INDIANAPOLIS — As the Indianapolis homicide rate climbs, the cases keep piling on for the two dozen homicide detectives at Indianapolis Metropolitan Police Department.
Detectives have worked 566 homicide cases in three years. Many of the victim's families are still waiting for the cases to be solved.
"It's been hard. I shed tears every day of my life. Nobody really knows how it feels," Wayne Rollins said.
The Rollins family has been grieving the loss of two loved ones.
Michael Rollins Sr. and his son, Michael Rollins Jr. were shot and killed in October of 2021. The case has yet to be solved.
"I don't want to see another family go through what we have went through," Tammy Rollins said.
It's the waiting that the family says makes it harder but they also say they want more information from detectives.
The Rollins men are just two of the 208 homicides Indianapolis saw last year.
IMPD says it's a hefty case load for the 31 homicide detectives in the department.
"The case load is not where we want it to be. We do have a lot of cases that we do expect our detectives to work," Captain Roger Spurgeon said.
Spurgeon is a Captain with IMPD's homicide unit. He says they're trying to figure out a balance for their detectives.
"We have all of these things we are trying to juggle, and keep our work force healthy so the state of the cases can be healthy," Spurgeon said.
Spurgeon adds it's important to make sure the teams work-life balance is managed too.
"I don't care how many cases you have.

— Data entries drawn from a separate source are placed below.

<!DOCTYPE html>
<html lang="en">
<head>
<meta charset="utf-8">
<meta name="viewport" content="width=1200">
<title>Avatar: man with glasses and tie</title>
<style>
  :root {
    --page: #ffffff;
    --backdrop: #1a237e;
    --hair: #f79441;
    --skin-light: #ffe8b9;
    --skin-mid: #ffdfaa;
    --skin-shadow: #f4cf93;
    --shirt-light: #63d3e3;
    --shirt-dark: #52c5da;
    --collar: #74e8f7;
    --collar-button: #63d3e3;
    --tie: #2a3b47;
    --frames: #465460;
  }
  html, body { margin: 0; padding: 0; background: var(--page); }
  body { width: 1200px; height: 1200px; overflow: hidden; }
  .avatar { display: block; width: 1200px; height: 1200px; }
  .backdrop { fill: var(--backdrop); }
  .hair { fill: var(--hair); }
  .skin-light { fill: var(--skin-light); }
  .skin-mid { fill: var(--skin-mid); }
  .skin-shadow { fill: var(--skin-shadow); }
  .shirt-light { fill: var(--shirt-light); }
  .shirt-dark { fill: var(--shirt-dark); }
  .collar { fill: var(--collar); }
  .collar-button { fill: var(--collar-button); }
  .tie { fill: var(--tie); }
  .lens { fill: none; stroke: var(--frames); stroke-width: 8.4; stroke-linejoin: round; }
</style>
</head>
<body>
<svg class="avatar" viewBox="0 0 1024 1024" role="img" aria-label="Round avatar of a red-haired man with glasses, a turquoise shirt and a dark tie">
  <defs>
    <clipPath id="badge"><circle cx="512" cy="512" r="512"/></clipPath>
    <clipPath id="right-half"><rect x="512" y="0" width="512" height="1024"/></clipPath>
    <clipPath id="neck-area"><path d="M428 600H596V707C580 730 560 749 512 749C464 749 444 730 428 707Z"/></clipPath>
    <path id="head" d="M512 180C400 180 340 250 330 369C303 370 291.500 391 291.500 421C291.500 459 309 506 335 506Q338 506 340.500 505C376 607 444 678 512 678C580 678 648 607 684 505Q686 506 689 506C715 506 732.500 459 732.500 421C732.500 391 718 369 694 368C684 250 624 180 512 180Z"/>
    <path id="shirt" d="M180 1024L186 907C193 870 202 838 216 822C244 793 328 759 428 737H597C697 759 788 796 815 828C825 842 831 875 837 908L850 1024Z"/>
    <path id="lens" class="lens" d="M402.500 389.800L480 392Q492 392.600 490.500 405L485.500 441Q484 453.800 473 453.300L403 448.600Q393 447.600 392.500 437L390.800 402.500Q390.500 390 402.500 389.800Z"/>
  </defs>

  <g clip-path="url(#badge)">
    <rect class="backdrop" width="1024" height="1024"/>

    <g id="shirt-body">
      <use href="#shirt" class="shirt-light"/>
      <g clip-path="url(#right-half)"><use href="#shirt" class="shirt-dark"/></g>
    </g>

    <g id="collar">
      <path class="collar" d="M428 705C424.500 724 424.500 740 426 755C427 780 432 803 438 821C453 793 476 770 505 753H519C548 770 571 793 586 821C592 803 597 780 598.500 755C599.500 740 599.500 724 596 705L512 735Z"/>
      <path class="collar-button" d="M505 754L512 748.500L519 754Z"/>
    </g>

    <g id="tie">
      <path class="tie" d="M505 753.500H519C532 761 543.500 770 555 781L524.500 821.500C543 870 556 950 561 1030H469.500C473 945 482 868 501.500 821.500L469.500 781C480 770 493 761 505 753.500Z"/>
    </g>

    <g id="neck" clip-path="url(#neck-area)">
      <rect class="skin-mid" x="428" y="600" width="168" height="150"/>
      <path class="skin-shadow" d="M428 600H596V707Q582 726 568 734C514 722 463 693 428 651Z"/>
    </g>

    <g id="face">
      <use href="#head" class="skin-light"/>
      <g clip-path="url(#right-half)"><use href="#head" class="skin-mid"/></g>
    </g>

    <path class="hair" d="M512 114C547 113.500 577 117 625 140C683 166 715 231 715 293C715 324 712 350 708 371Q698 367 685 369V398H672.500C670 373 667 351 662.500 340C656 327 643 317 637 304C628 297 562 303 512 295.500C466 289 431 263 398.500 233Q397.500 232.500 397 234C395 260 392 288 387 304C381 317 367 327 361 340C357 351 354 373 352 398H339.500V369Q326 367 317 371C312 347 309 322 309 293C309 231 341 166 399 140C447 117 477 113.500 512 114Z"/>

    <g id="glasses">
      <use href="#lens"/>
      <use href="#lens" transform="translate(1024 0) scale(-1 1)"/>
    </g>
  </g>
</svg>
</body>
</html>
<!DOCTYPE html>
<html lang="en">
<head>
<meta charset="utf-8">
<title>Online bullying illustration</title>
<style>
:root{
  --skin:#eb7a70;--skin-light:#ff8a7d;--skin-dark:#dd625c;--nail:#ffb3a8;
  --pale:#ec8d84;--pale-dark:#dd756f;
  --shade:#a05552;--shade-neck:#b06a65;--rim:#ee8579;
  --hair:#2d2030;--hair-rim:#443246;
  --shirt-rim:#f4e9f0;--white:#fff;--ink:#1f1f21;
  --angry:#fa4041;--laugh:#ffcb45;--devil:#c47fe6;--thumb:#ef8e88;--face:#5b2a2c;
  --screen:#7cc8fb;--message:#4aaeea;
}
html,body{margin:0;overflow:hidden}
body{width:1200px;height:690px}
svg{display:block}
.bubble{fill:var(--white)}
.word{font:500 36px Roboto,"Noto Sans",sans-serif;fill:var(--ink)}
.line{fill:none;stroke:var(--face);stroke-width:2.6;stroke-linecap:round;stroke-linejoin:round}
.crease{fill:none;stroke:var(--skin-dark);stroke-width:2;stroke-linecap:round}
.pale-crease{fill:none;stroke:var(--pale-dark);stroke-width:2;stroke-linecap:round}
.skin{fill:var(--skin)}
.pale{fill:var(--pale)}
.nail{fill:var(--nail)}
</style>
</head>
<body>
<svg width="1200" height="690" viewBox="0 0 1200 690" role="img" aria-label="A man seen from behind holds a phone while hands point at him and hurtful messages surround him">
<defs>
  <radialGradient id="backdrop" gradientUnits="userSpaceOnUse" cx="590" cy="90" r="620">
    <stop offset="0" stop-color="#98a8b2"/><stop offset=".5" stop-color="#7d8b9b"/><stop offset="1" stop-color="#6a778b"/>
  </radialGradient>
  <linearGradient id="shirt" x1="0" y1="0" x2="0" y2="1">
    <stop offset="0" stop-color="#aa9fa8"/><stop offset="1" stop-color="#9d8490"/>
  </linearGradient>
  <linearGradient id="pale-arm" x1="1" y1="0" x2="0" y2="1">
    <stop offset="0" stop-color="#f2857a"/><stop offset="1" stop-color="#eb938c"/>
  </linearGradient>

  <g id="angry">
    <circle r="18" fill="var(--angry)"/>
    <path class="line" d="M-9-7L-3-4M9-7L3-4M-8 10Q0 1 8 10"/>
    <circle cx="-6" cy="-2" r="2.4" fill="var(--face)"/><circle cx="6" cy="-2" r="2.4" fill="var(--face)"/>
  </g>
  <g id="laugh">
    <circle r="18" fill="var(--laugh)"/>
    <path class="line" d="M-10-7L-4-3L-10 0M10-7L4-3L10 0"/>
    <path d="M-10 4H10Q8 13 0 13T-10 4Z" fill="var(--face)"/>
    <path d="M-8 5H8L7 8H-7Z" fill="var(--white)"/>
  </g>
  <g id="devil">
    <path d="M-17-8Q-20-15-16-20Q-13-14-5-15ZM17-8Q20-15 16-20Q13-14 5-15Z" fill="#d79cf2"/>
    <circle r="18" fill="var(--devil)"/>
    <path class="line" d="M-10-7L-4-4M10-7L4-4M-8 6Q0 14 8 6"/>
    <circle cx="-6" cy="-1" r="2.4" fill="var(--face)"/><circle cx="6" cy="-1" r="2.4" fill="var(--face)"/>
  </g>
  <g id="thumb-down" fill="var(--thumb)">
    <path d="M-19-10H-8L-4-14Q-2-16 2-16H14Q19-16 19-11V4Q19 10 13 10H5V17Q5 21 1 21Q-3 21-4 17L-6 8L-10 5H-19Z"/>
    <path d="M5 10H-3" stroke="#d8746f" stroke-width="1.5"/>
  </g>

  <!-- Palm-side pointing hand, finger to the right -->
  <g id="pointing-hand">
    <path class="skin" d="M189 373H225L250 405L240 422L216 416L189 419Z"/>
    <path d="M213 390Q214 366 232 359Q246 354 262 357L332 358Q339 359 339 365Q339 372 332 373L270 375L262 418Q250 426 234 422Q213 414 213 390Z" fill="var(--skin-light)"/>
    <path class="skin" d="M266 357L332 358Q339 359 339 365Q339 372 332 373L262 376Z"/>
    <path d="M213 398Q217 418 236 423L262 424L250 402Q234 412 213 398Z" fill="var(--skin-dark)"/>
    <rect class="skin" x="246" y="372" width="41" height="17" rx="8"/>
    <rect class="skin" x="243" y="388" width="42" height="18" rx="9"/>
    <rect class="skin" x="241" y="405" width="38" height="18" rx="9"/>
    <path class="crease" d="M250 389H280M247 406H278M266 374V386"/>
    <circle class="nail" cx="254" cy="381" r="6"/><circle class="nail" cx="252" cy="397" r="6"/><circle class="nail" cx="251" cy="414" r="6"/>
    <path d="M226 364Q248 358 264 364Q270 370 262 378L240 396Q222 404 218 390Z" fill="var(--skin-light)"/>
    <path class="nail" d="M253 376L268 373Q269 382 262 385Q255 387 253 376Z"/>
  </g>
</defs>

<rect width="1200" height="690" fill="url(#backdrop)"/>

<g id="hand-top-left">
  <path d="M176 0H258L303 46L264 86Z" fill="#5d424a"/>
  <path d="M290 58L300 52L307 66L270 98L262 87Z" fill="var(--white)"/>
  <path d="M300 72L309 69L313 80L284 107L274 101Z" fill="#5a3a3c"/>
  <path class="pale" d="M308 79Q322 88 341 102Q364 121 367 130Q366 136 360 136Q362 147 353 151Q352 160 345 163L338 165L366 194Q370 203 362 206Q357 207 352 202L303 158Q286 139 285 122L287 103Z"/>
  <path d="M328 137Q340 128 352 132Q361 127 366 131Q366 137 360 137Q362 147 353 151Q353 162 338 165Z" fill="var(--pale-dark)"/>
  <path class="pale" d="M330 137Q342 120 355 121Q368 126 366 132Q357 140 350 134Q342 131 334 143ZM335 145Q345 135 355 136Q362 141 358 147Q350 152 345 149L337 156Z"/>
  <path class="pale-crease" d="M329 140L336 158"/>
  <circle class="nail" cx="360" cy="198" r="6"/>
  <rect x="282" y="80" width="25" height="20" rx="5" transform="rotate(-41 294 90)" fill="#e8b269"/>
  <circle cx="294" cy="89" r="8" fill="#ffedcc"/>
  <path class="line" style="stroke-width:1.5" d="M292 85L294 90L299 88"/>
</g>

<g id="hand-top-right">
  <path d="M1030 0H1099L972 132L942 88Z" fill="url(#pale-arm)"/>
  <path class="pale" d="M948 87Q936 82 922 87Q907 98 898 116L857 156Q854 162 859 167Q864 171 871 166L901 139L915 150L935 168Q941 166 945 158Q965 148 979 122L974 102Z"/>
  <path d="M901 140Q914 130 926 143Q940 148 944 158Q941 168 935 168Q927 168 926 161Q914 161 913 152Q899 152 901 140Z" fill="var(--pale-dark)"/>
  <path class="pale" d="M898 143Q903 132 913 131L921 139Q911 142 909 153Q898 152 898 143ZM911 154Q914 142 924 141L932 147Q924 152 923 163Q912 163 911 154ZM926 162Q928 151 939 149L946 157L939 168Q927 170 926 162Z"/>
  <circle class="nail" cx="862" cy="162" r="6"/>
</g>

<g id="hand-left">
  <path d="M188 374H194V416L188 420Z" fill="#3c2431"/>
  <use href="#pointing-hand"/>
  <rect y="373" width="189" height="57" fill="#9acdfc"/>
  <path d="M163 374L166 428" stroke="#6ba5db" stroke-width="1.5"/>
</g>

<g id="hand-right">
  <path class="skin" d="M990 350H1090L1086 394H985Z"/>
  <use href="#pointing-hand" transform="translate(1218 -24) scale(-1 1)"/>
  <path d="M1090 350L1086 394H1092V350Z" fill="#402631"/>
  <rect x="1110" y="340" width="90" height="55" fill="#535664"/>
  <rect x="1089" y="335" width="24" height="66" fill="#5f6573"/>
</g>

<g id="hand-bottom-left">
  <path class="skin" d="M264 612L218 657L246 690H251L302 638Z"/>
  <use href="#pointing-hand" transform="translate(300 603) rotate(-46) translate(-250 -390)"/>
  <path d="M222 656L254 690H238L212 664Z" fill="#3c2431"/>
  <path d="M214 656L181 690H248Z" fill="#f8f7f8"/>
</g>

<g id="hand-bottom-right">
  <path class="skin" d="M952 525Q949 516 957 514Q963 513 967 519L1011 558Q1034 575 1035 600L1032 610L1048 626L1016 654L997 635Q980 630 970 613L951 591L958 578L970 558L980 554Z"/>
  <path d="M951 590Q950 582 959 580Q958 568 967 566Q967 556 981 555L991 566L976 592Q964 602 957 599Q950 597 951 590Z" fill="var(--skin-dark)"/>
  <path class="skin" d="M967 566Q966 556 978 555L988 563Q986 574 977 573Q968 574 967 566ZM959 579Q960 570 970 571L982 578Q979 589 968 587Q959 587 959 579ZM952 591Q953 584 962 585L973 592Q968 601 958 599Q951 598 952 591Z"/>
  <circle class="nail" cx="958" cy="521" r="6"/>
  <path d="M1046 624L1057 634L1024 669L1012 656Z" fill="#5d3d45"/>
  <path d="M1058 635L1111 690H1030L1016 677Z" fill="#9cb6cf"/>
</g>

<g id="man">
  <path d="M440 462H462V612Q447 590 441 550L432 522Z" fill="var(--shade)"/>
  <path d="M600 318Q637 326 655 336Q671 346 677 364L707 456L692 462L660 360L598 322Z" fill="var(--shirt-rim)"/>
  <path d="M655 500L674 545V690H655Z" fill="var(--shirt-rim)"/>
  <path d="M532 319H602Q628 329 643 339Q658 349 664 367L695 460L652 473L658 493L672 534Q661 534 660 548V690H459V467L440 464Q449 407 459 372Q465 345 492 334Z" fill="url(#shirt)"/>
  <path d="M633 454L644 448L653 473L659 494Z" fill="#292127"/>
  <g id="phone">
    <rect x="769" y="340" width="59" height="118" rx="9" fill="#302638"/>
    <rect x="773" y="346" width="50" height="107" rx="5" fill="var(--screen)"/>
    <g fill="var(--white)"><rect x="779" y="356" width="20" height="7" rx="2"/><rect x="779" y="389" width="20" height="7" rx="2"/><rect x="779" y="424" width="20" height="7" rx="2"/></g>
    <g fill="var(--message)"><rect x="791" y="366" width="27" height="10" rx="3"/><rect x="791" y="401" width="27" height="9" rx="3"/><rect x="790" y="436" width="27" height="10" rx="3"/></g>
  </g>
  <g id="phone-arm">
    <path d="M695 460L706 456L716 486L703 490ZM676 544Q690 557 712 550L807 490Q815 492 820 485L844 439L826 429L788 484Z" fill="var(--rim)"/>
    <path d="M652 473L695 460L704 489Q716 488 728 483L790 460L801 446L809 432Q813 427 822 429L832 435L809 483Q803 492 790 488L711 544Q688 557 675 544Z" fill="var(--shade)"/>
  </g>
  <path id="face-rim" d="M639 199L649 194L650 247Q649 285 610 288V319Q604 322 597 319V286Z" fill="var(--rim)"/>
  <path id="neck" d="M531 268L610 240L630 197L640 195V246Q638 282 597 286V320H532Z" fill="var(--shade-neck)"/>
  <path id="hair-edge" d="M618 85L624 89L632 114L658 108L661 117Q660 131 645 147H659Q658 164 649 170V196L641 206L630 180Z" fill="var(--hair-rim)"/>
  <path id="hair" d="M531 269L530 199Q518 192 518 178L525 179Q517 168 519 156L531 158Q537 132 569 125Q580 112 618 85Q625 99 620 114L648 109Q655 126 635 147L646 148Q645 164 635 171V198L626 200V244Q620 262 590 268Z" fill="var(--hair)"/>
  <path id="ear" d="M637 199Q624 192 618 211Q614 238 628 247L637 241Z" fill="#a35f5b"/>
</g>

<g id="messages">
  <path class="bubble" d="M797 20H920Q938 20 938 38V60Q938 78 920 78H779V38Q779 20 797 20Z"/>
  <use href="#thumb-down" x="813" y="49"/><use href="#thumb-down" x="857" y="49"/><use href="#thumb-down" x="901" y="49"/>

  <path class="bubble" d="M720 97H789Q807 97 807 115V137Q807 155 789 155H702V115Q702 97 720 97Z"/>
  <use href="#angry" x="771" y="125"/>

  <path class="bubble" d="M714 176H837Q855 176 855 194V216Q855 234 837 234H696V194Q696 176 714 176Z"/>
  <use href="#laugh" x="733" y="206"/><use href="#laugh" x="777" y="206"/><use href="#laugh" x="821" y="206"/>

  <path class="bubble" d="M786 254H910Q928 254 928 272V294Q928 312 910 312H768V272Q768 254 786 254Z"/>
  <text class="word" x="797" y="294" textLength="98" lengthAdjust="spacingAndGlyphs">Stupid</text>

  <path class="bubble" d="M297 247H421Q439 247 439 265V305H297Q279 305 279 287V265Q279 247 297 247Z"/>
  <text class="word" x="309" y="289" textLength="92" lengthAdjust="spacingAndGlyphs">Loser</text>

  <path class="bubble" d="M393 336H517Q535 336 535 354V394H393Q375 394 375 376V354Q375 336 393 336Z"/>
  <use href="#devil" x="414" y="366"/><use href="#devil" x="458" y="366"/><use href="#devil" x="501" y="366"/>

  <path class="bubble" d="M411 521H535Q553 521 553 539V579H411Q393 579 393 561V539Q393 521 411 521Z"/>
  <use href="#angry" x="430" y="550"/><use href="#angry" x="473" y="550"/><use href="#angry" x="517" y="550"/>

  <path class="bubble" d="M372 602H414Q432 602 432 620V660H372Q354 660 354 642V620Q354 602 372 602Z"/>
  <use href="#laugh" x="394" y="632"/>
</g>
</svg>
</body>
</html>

Find time to get on that phone and say hey you are still in our thoughts, we're still working on it," Tammy said.
Spurgeon says his detectives can't risk the integrity of a case.
"It is human nature to want to know and to be informed at every step of the way as to what is going on with your loved ones case, we get that. We understand that," Spurgeon said. "It may well be that there are many things that are going on behind the scenes that we simply can not share with families."
The Rollins family says no one will answer their calls.
"I called everyone that I thought that I could call, I just got tired of calling because no one answers. No one responds to messages or anything," Wayne said.
Spurgeon said detectives work a case the minute they are called to the scene, and adds that no news doesn't mean the case isn't being worked on.
"Some cases are very quick to be able to be solved because there is good witnesses. Good evidence, video, all of the things that are necessary to help us make a case. Other cases not so much. Those things don't exist or there is only bits and pieces of it that exist," Spurgeon said.
When a homicide happens, IMPD also has a victims assistance team.
The victims assistance team responds to a homicide scene and work as the middle man between victims families and police.
"My job is to just try to get them the resources so they can get through as best as they can," Lisa Brown said.
Brown works as the victims assistance manager for IMPD.
"We want families to know that we are there, and we will be there as long as they will allow us to be," Brown said. "We don't want anybody to ever walk this road alone."
In order for detectives to solve a case, Spurgeon says they can't do it alone.
"We're the police and we should be solving crime. Yes, that's our job. That is what we get paid to do. But we can not do it alone, we absolutely need the help of people."
Spurgeon says it's important for Jury's to hear from real people. People who actually saw what was going on and knew the people involved.
He says it comes across better for a jury than a detective showing them how they pieced the puzzle together.
But for mourning families, like the Rollins, they just want a bit of closure to their loved ones cases.
"If we're unable to solve those cases that's something that wears on the detectives. So obviously it's no where near the same degree to a family member or to a loved one. But from a professional standpoint they don't want those cases lingering," Spurgeon said.
If you have any tips on crimes, police ask you to call 317-262-TIPS. You can stay anonymous.
Captain Spurgeon encourages people with unsolved cases to reach out to him directly if they feel their case isn't being looked into properly. His email is email@example.com